In any development cycle there is a certain amount of trial and error. Even the most experienced developers make incorrect assumptions, forget crucial elements, or type too quickly.
Anyone doing web development or editing code is bound to run into obstacles sooner than later, with error messages that may be both frequent and somewhat cryptic. Understanding and becoming familiar with the contents of these on-screen errors is one of the best ways to boost confidence and limit frustration.
The first step in troubleshooting or asking for help with a server error is to gather all of the relevant information possible. If the message on the screen includes any details other than a generic error code, this information should be selected and copied to the viewer's clipboard, or captured in a screen shot, where it can be pasted into an email, forum post, support ticket or other communication. It is also useful to note the events or actions leading up to the error event, including any requirements for login or steps to recreate the error - a professional support technician or developer will almost always ask these questions right up front.

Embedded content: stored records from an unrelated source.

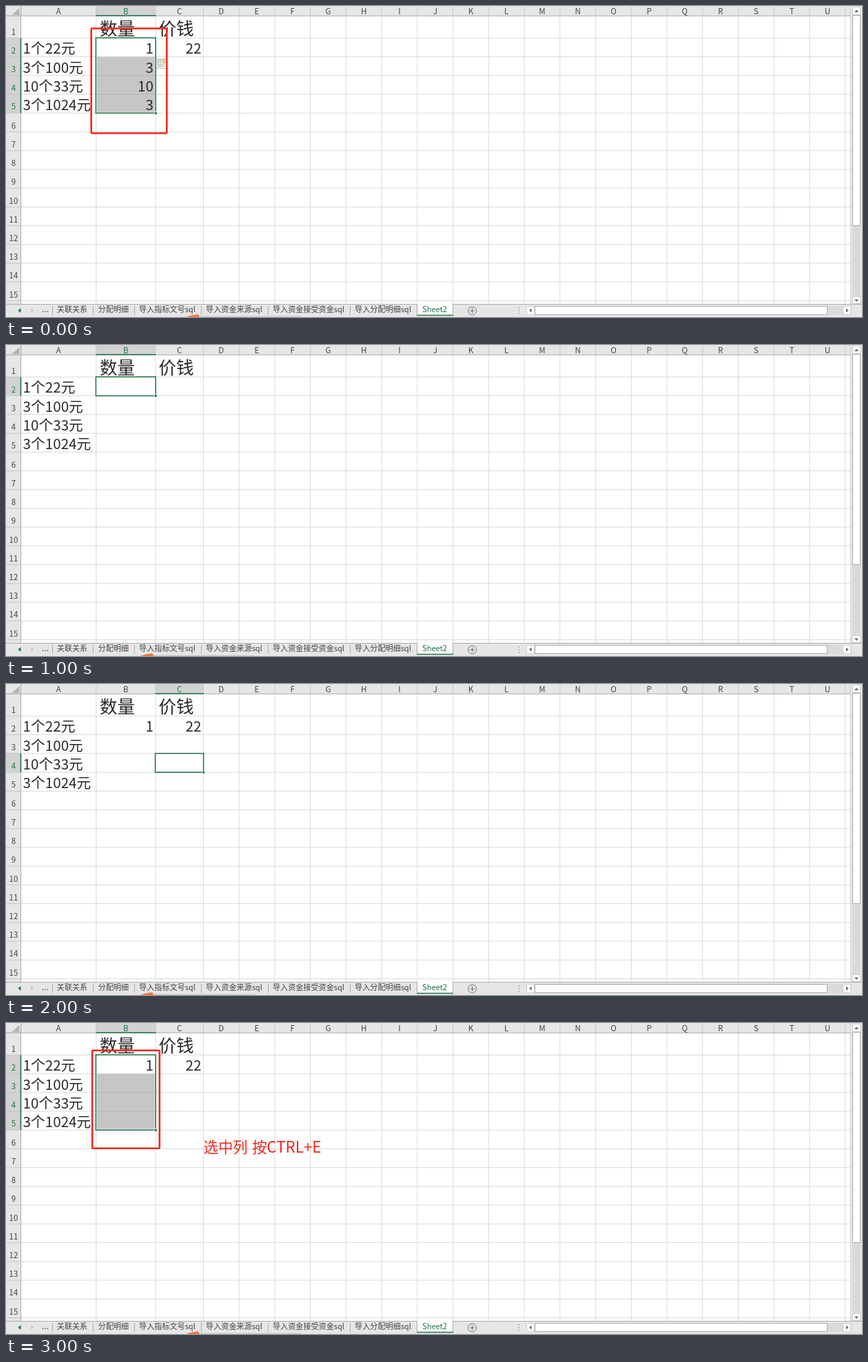
These frames come from a looping animation (1242 px wide and 451 px high, 4 s). An HTML page:

```html
<!DOCTYPE html>
<html lang="zh-CN">
<head>
<meta charset="utf-8">
<style>
html, body { margin: 0; width: 100%; height: 100%; overflow: hidden; background: #fff; }
svg { display: block; width: 1242px; height: 451px; font-family: "Noto Sans CJK SC", "Noto Sans CJK", "Noto Sans", sans-serif; }
text { white-space: pre; }
</style>
</head>
<body>
<svg id="stage" viewBox="0 0 1242 451"></svg>
<script>
const GREEN = '#217346', RED = '#f0281c', GRID = '#d9d9d9', BAR = '#e6e6e6', EDGE = '#ababab', INK = '#444', TEXT = '#2a2a2a';
const stage = document.getElementById('stage');

// Column and row boundaries
const colX = [21.7, 130.8, 217, ...Array.from({length: 19}, (_, i) => 286.4 + i * 51.74)];
const rowY = [14.2, ...Array.from({length: 15}, (_, i) => 46.4 + i * 27.22)];

const items = ['1个22元', '3个100元', '10个33元', '3个1024元'];
const tabs = [['关联关系', 96], ['分配明细', 156], ['导入指标文号sql', 234], ['导入资金来源sql', 331],
  ['导入资金接受资金sql', 439], ['导入分配明细sql', 547]];

// sel: column, first row, last row (zero-based)
const scenes = [
  {sel: [1, 1, 4], counts: [1, 3, 10, 3], price: 22, frame: [123.7, 32.5, 109.6, 152], icon: true, mark: 261},
  {sel: [1, 1, 1], counts: [], mark: 194.5},
  {sel: [2, 3, 3], counts: [1], price: 22, mark: 194.5},
  {sel: [1, 1, 4], counts: [1], price: 22, frame: [125.2, 39.8, 97.6, 142], hint: true, mark: 261}
];

const rect = (x, y, w, h, fill, more = '') =>
  `<rect x="${x}" y="${y}" width="${w}" height="${h}" fill="${fill}" ${more}/>`;
const path = (d, stroke, width = 1, fill = 'none') =>
  `<path d="${d}" stroke="${stroke}" stroke-width="${width}" fill="${fill}"/>`;
const tri = (d, fill) => path(d + 'z', 'none', 0, fill);
const text = (s, x, y, size, fill = TEXT, anchor = 'start', weight = 400) =>
  `<text x="${x}" y="${y}" font-size="${size}" fill="${fill}" text-anchor="${anchor}" font-weight="${weight}">${s}</text>`;
const cell = (s, x, row, anchor) => text(s, x, rowY[row] + 23, 20.7, TEXT, anchor, 300);

function grid() {
  return path(colX.slice(1).map(x => `M${x} 14V432`).join('') + rowY.slice(1).map(y => `M22 ${y}H1225`).join(''), GRID);
}

function headers([col, first, last]) {
  const x = colX[col], w = colX[col + 1] - x, y = rowY[first], h = rowY[last + 1] - y;
  let out = rect(0, 0, 1242, 14, BAR) + rect(0, 0, 22, 432, BAR) + rect(x, 0, w, 14, '#d2d2d2') + rect(0, y, 22, h, '#d2d2d2');
  out += path(colX.map(v => `M${v} 1V14`).join('') + rowY.map(v => `M0 ${v}H22`).join(''), '#c6c6c6');
  out += path('M0 14.3H1225M21.6 0V432', EDGE) + tri('M19.5 3V13H8.5', '#b4b4b4');
  out += path(`M${x - .5} 14H${x + w + .5}M21.5 ${y}V${y + h}`, GREEN, 1.6);
  for (let i = 0; i < 21; i++)
    out += text(String.fromCharCode(65 + i), (colX[i] + colX[i + 1]) / 2, 12, 11.5, i === col ? GREEN : INK, 'middle');
  for (let i = 0; i < 15; i++)
    out += text(i + 1, 11, rowY[i + 1] - 4.8, 11.5, i >= first && i <= last ? GREEN : INK, 'middle');
  return out;
}

function selection([col, first, last]) {
  const x = colX[col] - .4, y = rowY[first] - .2, w = colX[col + 1] + .2 - x, h = rowY[last + 1] - y;
  let out = '';
  if (last > first) {
    out += rect(x + 1.5, rowY[first + 1], w - 3, rowY[last + 1] - rowY[first + 1] - 1.5, '#c6c6c6');
    for (let r = first + 2; r <= last; r++) out += path(`M${x + 1.5} ${rowY[r]}H${x + w - 1.5}`, '#b2b2b2');
  }
  return out + rect(x, y, w, h, 'none', `stroke="${GREEN}" stroke-width="1.5"`)
    + rect(x + w - 2, y + h - 2, 4, 4, GREEN, 'stroke="#fff" stroke-width=".8"');
}

function fillIcon() {
  return rect(219.5, 76.5, 13, 14, '#f4f4f4', 'stroke="#c4c4c4"')
    + rect(221.5, 78.5, 7, 9, '#fff', 'stroke="#999" stroke-width=".8"')
    + path('M222 81.5H228M222 84.5H228M224.5 79V87', '#a9a9a9', .7)
    + tri('M229 77L226.5 82H229L227.5 86L232 80.5H229.5L231.5 77', '#e9b872');
}

function scrollbar() {
  return rect(1225, 0, 17, 432, BAR) + path('M1225.5 0V432', '#d0d0d0') + rect(1228, 14, 12, 408, '#dadada')
    + rect(1228.5, 13.5, 11, 305, '#fff', `stroke="${EDGE}"`)
    + rect(1228.5, 1.5, 11, 11, '#fff', 'stroke="#d0d0d0"') + rect(1228.5, 421.5, 11, 10, '#fff', 'stroke="#d0d0d0"')
    + tri('M1231 9H1237L1234 5.5', '#666') + tri('M1231 425.5H1237L1234 429', '#666');
}

function bottomBar(mark) {
  let out = rect(0, 432, 1242, 19, BAR) + path('M0 432.5H1242', EDGE);
  out += tri('M21.5 438V445L17.5 441.5', GREEN) + tri('M36.5 438.5V444.5L40 441.5', '#bdbdbd');
  out += text('...', 57, 443.5, 12, INK, 'middle');
  out += path([67, 126, 186, 283, 380, 499].map(x => `M${x}.5 435V448`).join(''), EDGE);
  for (const [name, x] of tabs) out += text(name, x, 443.7, 11.1, INK, 'middle');
  out += rect(596, 432, 53, 17, '#fff') + path('M596.5 432V448M648.5 432V448', EDGE) + path('M596 448.5H649', GREEN, 1.6);
  out += text('Sheet2', 622, 443.7, 11.1, GREEN, 'middle', 500);
  out += `<circle cx="676.5" cy="442" r="6" fill="none" stroke="#777"/>` + path('M673 442H680M676.5 438.5V445.5', '#777', 1.2);
  for (const y of [437, 441, 445]) out += rect(743.5, y, 1.5, 1.5, '#999');
  out += rect(755, 435, 472, 13, '#dadada') + rect(767.5, 435.5, 424, 12, '#fff', `stroke="${EDGE}"`);
  for (const x of [755.5, 1214.5]) out += rect(x, 435.5, 11, 12, '#fff', 'stroke="#d0d0d0"');
  out += tri('M762.5 438.5V444.5L759 441.5', '#666') + tri('M1219 438.5V444.5L1222.5 441.5', '#666');
  return out + path(`M${mark + 18} 450.2H${mark + 166}`, '#c2c2c2')
    + tri(`M${mark} 451Q${mark + 8} 448 ${mark + 18} 447L${mark + 19.5} 451`, '#f4733f');
}

function render(s) {
  let out = grid() + headers(s.sel) + selection(s.sel);
  out += text('数量', 136, 42.2, 25.5, TEXT, 'start', 300) + text('价钱', 221.5, 42.2, 25.5, TEXT, 'start', 300);
  items.forEach((name, i) => out += cell(name, 24.5, i + 1, 'start'));
  s.counts.forEach((n, i) => out += cell(n, 214, i + 1, 'end'));
  if (s.price) out += cell(s.price, 283.5, 1, 'end');
  if (s.icon) out += fillIcon();
  if (s.frame) out += rect(...s.frame, 'none', `rx="1.5" stroke="${RED}" stroke-width="2.6"`);
  if (s.hint) out += text('选中列', 286.5, 188, 21.4, RED) + text('按', 357, 188, 21.8, RED) + text('CTRL+E', 378.3, 188, 22.4, RED);
  stage.innerHTML = out + scrollbar() + bottomBar(s.mark);
}

let shown = -1;
function tick() {
  const step = Math.floor(performance.now() / 1000) % scenes.length;
  if (step !== shown) render(scenes[shown = step]);
  requestAnimationFrame(tick);
}
tick();
</script>
</body>
</html>
```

Sometimes the error message shown is so simple as to be practically useless. For example, some servers will catch the error response from a .cfm page and wrap it in a default 500-code error message, showing only the most basic text on the screen.
In a Windows / IIS server environment, this line can be added to the site's web.config file, inside the <system.webServer> block, to prevent CF error details from being blocked by the web server:

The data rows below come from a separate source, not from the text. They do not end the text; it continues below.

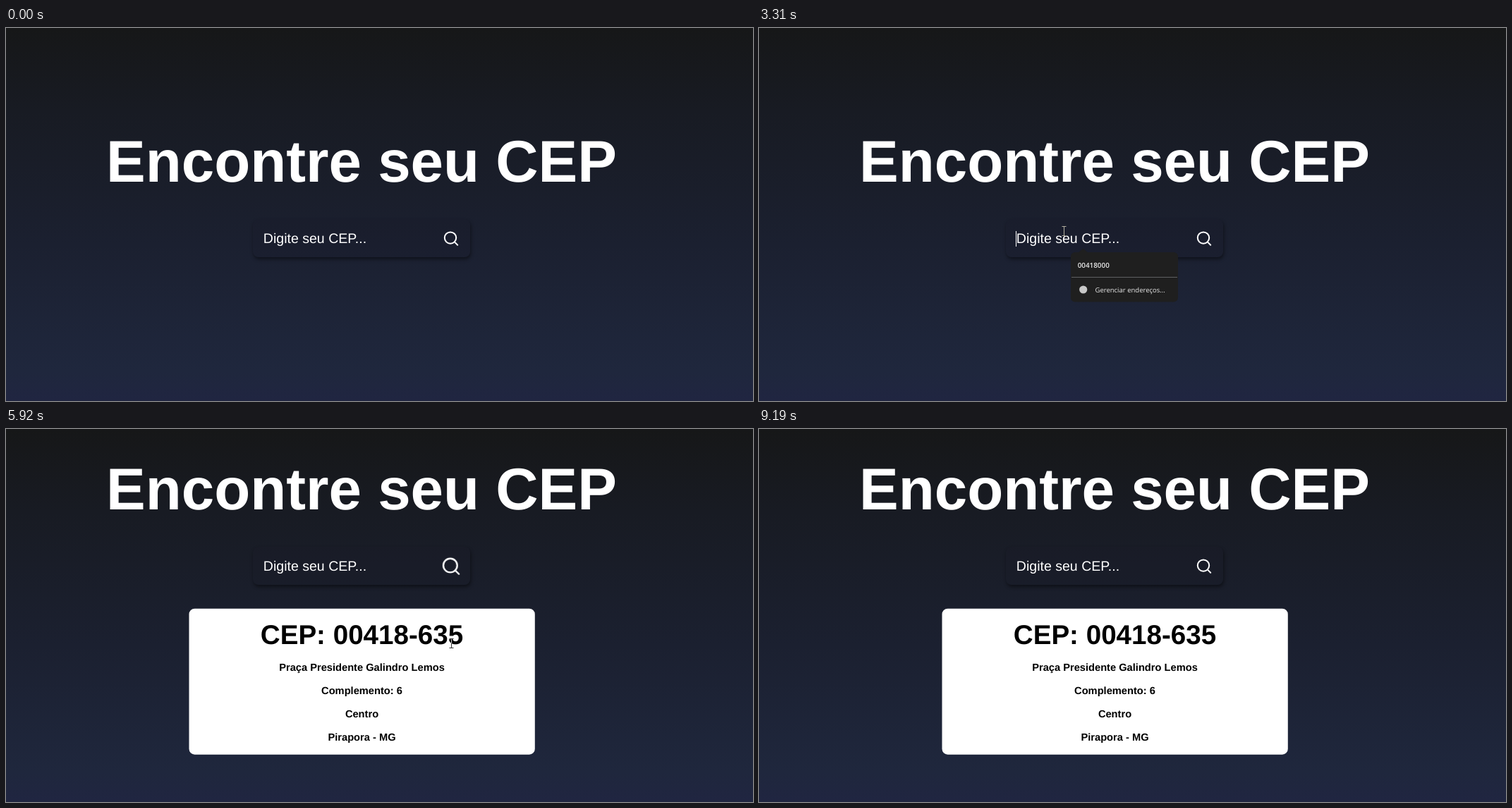
An HTML page that plays this animation: 1059x529 px, repeating every 9.59 s.

```html
<!DOCTYPE html>
<html lang="pt-BR">
<head>
<meta charset="utf-8">
<title>Encontre seu CEP</title>
<style>
html, body { margin: 0; width: 100%; height: 100%; overflow: hidden; }
.stage {
  position: absolute; left: 0; top: 0; width: 1059px; height: 529px; overflow: hidden;
  background: linear-gradient(#161718, #181b23 22%, #1b2030 58%, #1f273d 92%, #202541);
  font-family: "Liberation Sans", Arial, sans-serif;
}
svg { position: absolute; left: 0; top: 0; overflow: visible; text-rendering: geometricPrecision; }
.head { position: absolute; left: 0; top: 0; width: 1059px; height: 529px; }
.field {
  position: absolute; left: 350px; top: 271px; width: 308px; height: 54px; border-radius: 8px;
  background: rgba(28, 26, 42, .2); box-shadow: 1px 3px 5px rgba(0, 0, 0, .45);
}
.mid { text-anchor: middle; font-weight: bold; }
.title { font-size: 83.5px; }
.input { font-size: 19.56px; }
.code { font-size: 38.6px; }
.line { font-size: 14.67px; }
.menu { font-family: "Open Sans", "Noto Sans", sans-serif; fill: #e8e8e8; }
.icon { fill: none; stroke: #fff; stroke-width: 2; stroke-linecap: round; transform-origin: 631px 298.5px; }
.beam { fill: none; stroke: #ccc; mix-blend-mode: difference; }

/* Every part shares one looping clock */
.head, .hint, .typed, .drop, .caret, .caret-end, .icon, .card, .pointer {
  animation: 9590ms step-end infinite;
}
.head { animation-name: lift; }
.hint { animation-name: hint; }
.typed { animation-name: typed; }
.drop { animation-name: drop; }
.caret { animation-name: caret; }
.caret-end { animation-name: caret-end; }
.icon { animation-name: hover; }
.card { animation-name: card; }
.arrow { animation-name: path, arrow; }
.beam { animation-name: path, beam; }
.hand { animation-name: path, hand; }
.press { animation-name: path, press; }

@keyframes lift { 0% { transform: none; } 61.73%, 100% { transform: translateY(-104px); } }
@keyframes card { 0% { opacity: 0; } 61.73%, 100% { opacity: 1; } }
@keyframes hint { 0%, 61.73%, 100% { opacity: 1; } 40.77% { opacity: 0; } }
@keyframes typed { 0%, 61.73%, 100% { opacity: 0; } 40.77% { opacity: 1; } }
@keyframes drop { 0%, 40.77%, 100% { opacity: 0; } 18.66% { opacity: 1; } }
@keyframes caret { 0%, 24.19%, 35.24%, 100% { opacity: 0; } 18.66%, 29.71% { opacity: 1; } }
@keyframes caret-end { 0%, 46.29%, 57.35%, 100% { opacity: 0; } 40.77%, 51.82% { opacity: 1; } }
@keyframes hover {
  0% { transform: scale(1); }
  55.26% { transform: scale(1); animation-timing-function: ease; }
  60.37% { transform: scale(1.2); }
  61.73% { transform: scale(1.2); animation-timing-function: ease; }
  66.83%, 100% { transform: scale(1); }
}
@keyframes arrow {
  0%, 10.74%, 73.93%, 95.82%, 100% { opacity: 0; }
  3.44%, 70.38%, 76.12% { opacity: 1; }
}
@keyframes beam {
  0%, 55.26%, 70.38%, 76.12%, 100% { opacity: 0; }
  10.74%, 61.73%, 73.93% { opacity: 1; }
}
@keyframes hand { 0%, 61.73%, 100% { opacity: 0; } 55.26% { opacity: 1; } }
@keyframes press { 0%, 19.39%, 61.73%, 100% { opacity: 0; } 17.93%, 59.64% { opacity: 1; } }

/* Pointer moves in 70 ms steps, as a screen recording does */
@keyframes path {
  0% { transform: translate(903px, 520px); }
  3.44% { transform: translate(903px, 520px); animation-timing-function: steps(4); }
  6.36% { transform: translate(770px, 455px); animation-timing-function: steps(4); }
  9.28% { transform: translate(560px, 352px); animation-timing-function: steps(2); }
  10.74% { transform: translate(478px, 312px); animation-timing-function: steps(3); }
  12.93% { transform: translate(411px, 285px); animation-timing-function: steps(7); }
  17.93% { transform: translate(432px, 295px); }
  22.83% { transform: translate(432px, 294px); }
  34.51% { transform: translate(432px, 288px); }
  37.33% { transform: translate(436px, 294px); }
  38.06% { transform: translate(440px, 298px); }
  42.96% { transform: translate(440px, 298px); animation-timing-function: steps(10); }
  50.15% { transform: translate(468px, 302px); animation-timing-function: steps(6); }
  54.53% { transform: translate(575px, 316px); }
  55.26% { transform: translate(618px, 319px); animation-timing-function: steps(6); }
  59.64% { transform: translate(631px, 304px); }
  68.19% { transform: translate(631px, 304px); animation-timing-function: steps(4); }
  71.11% { transform: translate(562px, 249px); animation-timing-function: steps(5); }
  74.66% { transform: translate(386px, 286px); animation-timing-function: steps(2); }
  76.12% { transform: translate(425px, 318px); animation-timing-function: steps(3); }
  78.31% { transform: translate(468px, 319px); animation-timing-function: steps(6); }
  82.69% { transform: translate(528px, 351px); animation-timing-function: steps(3); }
  84.88% { transform: translate(538px, 411px); animation-timing-function: steps(5); }
  88.53% { transform: translate(549px, 295px); animation-timing-function: steps(4); }
  91.44% { transform: translate(690px, 345px); animation-timing-function: steps(5); }
  95.09%, 100% { transform: translate(985px, 517px); }
}
</style>
</head>
<body>
<div class="stage">
  <div class="head">
    <div class="field"></div>
    <svg width="1059" height="529" fill="#fff">
      <text class="mid title" x="504" y="218">Encontre seu CEP</text>
      <text class="input hint" x="364.8" y="305">Digite seu CEP...</text>
      <text class="input typed" x="365" y="305">00418635</text>
      <rect class="caret" x="364" y="288" width="1" height="22"/>
      <rect class="caret-end" x="452" y="288" width="1" height="22"/>
      <g class="icon">
        <circle cx="630" cy="297.6" r="8.2"/>
        <path d="M640.2 307.8l-4.4-4.4"/>
      </g>
    </svg>
  </div>

  <svg class="drop" width="1059" height="529">
    <path d="M452 319l7.5-6 7.5 6z" fill="#1f1f1f"/>
    <rect x="442" y="318" width="152" height="70.5" rx="6" fill="#1f1f1f"/>
    <path d="M443 353.5h150" stroke="#5f6062"/>
    <g class="menu">
      <text x="451.7" y="339.8" font-size="9.9" font-weight="600">00418000</text>
      <text x="476.5" y="374.8" font-size="9.5">Gerenciar endereços...</text>
    </g>
    <circle cx="459.7" cy="371" r="5.6" fill="#c8c8c8"/>
  </svg>

  <svg class="card" width="1059" height="529">
    <rect x="259.5" y="254.7" width="490.3" height="207" rx="8" fill="#fff"/>
    <text class="mid code" x="504.5" y="305.3">CEP: 00418-635</text>
    <g class="mid line">
      <text x="504.5" y="343">Praça Presidente Galindro Lemos</text>
      <text x="504.5" y="376">Complemento: 6</text>
      <text x="504.5" y="409">Centro</text>
      <text x="504.5" y="442">Pirapora - MG</text>
    </g>
  </svg>

  <svg class="pointer press" width="1" height="1">
    <circle cx="-1" cy="-.7" r="9.7" fill="#ffee00" fill-opacity=".56"/>
  </svg>
  <svg class="pointer beam" width="1" height="1">
    <path d="M-2.5-6.5h6M.5-6.5v13M-2.5 6.5h6"/>
  </svg>
  <svg class="pointer arrow" width="1" height="1">
    <path d="M.5 0V13.5L3.6 10.6 5.7 15.5 7.8 14.6 5.8 9.8H9.8Z" fill="#fff" stroke="#111" stroke-width=".9"/>
  </svg>
  <svg class="pointer hand" width="1" height="1">
    <path d="M-2.5.5a1.5 1.5 0 0 1 3 0V6l6 1.2q1.7.4 1.7 2V12.5L6.7 17.3H-.8L-6.2 10.8q-.8-2 1.2-2L-2.5 10.4Z"
      fill="#fff" stroke="#222" stroke-width=".8"/>
  </svg>
</div>
</body>
</html>
```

<httpErrors existingResponse="PassThrough" />
This instructs the web server to refrain from masking the errors with generic codes, including the common 500' error message, allowing the actual CFML error response "pass through" and be shown on the screen.
In addition, all of the major CFML engines have options for enabling detailed exception information or making changes to the error handling template, which will enable the showing of crucial details such as file name and location, line number, and the stack trace of includes, methods and operations leading to the actual line with the error. While not intended for use in production, this is an invaluable aid when attempting to track down a problem, and can be easily toggled back to the 'off' or public state once the issue is resolved.

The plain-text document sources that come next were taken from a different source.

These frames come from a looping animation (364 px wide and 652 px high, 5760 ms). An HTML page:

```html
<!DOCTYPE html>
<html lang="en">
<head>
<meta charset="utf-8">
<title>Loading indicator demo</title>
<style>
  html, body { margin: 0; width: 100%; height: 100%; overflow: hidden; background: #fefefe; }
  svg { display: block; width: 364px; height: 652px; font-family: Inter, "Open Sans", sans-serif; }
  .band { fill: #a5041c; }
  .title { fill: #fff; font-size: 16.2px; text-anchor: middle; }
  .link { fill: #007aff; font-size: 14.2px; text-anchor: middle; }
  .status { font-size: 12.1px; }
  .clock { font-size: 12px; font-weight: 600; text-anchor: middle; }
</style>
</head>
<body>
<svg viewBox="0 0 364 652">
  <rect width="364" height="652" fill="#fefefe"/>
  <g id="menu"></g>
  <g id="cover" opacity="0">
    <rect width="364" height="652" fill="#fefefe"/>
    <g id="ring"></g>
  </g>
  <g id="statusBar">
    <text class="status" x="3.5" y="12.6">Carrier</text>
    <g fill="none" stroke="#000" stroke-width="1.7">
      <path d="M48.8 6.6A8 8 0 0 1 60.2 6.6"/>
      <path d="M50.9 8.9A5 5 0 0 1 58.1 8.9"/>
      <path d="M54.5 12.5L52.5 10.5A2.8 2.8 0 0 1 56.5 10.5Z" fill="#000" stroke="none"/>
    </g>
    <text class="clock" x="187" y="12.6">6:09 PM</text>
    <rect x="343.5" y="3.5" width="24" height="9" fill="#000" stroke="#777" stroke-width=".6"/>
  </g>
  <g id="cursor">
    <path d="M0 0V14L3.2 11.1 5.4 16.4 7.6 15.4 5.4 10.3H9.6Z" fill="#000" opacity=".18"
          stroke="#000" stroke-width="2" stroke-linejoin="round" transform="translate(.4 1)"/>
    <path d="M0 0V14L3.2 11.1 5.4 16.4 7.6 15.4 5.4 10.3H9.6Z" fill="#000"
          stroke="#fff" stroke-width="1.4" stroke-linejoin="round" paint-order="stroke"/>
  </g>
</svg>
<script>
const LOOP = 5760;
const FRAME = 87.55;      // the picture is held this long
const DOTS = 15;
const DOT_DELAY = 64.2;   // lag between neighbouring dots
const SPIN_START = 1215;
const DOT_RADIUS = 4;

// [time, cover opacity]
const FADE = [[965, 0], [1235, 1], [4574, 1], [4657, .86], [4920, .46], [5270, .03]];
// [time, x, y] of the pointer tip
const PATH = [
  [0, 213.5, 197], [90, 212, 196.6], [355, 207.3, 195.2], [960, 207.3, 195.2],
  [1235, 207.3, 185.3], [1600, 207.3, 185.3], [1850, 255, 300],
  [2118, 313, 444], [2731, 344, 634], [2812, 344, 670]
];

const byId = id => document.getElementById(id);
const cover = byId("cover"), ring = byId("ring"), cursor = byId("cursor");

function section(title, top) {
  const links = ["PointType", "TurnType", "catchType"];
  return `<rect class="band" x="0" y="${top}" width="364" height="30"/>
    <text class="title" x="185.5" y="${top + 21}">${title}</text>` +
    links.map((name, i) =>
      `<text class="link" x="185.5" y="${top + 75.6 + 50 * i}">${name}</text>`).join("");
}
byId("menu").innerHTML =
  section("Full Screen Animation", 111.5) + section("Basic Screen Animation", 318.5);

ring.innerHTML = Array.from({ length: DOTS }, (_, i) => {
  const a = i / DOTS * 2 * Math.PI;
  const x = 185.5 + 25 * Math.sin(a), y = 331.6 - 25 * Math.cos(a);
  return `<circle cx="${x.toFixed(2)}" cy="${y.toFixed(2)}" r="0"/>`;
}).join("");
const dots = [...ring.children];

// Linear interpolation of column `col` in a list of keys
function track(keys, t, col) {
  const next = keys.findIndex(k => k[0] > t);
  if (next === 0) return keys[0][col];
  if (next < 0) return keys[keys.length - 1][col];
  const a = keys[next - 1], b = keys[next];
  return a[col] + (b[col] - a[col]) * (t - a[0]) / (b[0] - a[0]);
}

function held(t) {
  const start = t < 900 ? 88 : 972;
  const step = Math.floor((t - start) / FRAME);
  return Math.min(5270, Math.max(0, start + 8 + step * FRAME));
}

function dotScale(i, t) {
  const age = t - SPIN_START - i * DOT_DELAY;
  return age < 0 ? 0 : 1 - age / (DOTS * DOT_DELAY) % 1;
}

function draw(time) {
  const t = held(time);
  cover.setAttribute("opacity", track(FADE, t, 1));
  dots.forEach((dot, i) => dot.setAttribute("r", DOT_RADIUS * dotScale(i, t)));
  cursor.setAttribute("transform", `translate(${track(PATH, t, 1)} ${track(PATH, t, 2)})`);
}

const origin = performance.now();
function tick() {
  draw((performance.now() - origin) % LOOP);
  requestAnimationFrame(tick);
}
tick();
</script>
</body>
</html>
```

A similar output can be seen without adjusting server-side settings, using the robust <cftry> and <cfcatch> tags (or a try/catch block in cfscript). By wrapping suspect code in 'cftry' and dumping out the contents of 'cfcatch' on any error, the full stack of cfml error details will be shown on the screen. Mura uses this approach at multiple key points in the core code, to handle errors which may otherwise be hard to track down.
Of course, the server's log files can also be a relevant source of information, but for basic troubleshooting or fixing problems created by code edits, viewing the full range of information right on the screen is a good tool to be familiar with.
All modern web browsers include a robust set of tools for inspecting and debugging the contents of a web page, along with a wealth of details about each request, asset or transaction associated with the page view. (In most cases, a handy keyboard shortcut will launch the developer tools or web inspector window.) Regardless of browser preference, the debugging resources available in the debugging options are crucial components for a professional workflow.
Additionally, the browser's 'network' options will show the response from the server along with an option to preview the results of the failed operation as if browsing the remote page directly. With CFML error reporting enabled, this can be a most useful tool for finding and fixing the problem, starting directly in the web browser.
When error details alone don't provide enough information, any request for assistance should include at least some type of error details, along with a basic description of the problem. The more information gathered and reported, the more likely a solution is to be found.
What may appear as undecipherable code to one person might be exactly what another needs to suggest or apply a solution. Collecting all of the available information - via CFML error details, cftry/cfcatch handling and/or the browser's error detail reporting options - will expedite any attempt to find a problem, and apply a successful fix.
Also see: Mura Basics - Getting Help getmura.com/blog/mura-basics-getting-help